> **WORK ITEM**
Look through the entries below and report every line that has "caption".

> **DATASET RECORDS**
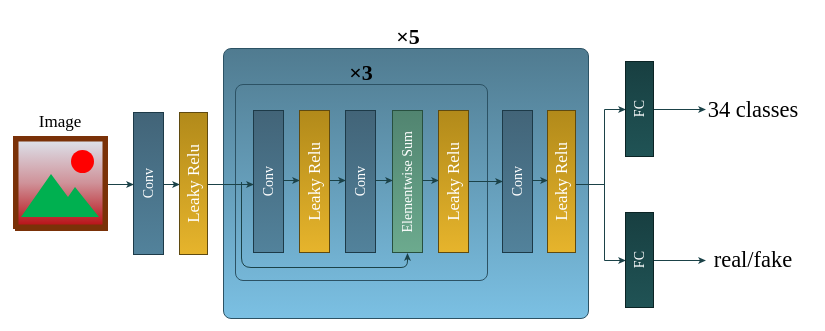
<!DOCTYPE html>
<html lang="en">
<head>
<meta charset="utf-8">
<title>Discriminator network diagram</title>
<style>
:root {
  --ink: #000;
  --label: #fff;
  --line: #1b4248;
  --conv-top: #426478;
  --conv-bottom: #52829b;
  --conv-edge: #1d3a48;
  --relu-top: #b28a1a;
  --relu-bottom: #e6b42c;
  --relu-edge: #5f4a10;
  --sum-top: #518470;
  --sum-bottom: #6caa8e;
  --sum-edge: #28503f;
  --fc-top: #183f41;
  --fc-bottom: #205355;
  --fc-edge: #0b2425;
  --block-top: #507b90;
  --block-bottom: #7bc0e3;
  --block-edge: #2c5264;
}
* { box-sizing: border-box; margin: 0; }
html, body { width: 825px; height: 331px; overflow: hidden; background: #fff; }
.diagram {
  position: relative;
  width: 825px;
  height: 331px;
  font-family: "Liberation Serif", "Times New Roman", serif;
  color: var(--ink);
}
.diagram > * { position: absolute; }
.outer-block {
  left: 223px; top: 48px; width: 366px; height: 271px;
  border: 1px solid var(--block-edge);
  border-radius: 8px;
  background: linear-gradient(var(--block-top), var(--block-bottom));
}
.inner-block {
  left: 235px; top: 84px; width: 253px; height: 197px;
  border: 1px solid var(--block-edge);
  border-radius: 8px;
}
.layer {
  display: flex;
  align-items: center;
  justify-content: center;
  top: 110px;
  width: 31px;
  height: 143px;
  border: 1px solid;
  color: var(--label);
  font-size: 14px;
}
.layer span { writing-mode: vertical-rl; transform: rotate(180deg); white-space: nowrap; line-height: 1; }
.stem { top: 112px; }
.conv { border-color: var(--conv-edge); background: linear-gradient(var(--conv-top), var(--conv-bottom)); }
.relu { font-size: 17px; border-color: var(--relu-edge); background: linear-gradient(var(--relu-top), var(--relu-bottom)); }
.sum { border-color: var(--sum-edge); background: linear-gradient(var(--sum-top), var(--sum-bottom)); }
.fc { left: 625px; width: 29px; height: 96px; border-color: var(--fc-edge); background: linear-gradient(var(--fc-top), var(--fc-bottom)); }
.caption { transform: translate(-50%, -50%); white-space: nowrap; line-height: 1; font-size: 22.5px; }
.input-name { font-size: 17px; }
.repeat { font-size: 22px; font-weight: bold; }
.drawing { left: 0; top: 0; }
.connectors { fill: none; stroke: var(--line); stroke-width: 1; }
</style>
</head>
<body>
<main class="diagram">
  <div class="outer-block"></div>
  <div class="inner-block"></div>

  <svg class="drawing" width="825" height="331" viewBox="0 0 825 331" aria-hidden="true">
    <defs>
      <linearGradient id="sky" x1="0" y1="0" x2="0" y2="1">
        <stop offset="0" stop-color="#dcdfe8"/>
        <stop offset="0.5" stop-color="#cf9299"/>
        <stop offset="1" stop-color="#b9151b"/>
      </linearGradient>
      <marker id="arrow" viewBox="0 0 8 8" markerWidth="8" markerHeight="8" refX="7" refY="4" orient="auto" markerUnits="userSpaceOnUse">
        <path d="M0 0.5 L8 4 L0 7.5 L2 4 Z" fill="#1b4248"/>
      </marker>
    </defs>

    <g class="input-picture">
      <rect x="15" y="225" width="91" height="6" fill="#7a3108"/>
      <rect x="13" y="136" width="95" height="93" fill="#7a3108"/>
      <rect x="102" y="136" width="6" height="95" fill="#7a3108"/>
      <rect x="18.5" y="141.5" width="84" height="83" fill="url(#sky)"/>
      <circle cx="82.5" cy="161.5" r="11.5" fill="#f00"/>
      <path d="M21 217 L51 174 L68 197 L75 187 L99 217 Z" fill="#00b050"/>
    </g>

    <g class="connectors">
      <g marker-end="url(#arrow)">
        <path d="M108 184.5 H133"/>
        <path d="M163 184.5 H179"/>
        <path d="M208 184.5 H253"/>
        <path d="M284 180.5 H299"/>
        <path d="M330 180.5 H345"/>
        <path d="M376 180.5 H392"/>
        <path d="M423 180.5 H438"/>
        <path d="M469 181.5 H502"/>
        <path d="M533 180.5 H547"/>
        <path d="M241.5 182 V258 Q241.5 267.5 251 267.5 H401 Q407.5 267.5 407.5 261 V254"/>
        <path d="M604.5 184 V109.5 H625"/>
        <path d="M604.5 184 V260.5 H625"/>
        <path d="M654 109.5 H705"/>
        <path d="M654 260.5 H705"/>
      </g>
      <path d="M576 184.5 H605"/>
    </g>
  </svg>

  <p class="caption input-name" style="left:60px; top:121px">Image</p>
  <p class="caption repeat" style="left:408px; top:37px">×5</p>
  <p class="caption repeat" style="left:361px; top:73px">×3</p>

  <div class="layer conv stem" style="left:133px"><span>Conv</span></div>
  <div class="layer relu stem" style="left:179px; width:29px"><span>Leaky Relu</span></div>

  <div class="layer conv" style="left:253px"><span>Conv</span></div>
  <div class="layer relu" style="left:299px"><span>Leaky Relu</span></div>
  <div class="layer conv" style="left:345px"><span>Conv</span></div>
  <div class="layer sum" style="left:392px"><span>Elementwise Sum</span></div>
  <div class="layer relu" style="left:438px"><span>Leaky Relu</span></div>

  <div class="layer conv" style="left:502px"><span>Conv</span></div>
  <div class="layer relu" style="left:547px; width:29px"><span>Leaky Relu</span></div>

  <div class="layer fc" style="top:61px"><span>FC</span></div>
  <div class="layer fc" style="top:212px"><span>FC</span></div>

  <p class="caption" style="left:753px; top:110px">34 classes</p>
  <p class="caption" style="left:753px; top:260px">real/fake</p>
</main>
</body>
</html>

> **EXERCISE RESULT**
.caption { transform: translate(-50%, -50%); white-space: nowrap; line-height: 1; font-size: 22.5px; }
  <p class="caption input-name" style="left:60px; top:121px">Image</p>
  <p class="caption repeat" style="left:408px; top:37px">×5</p>
  <p class="caption repeat" style="left:361px; top:73px">×3</p>
  <p class="caption" style="left:753px; top:110px">34 classes</p>
  <p class="caption" style="left:753px; top:260px">real/fake</p>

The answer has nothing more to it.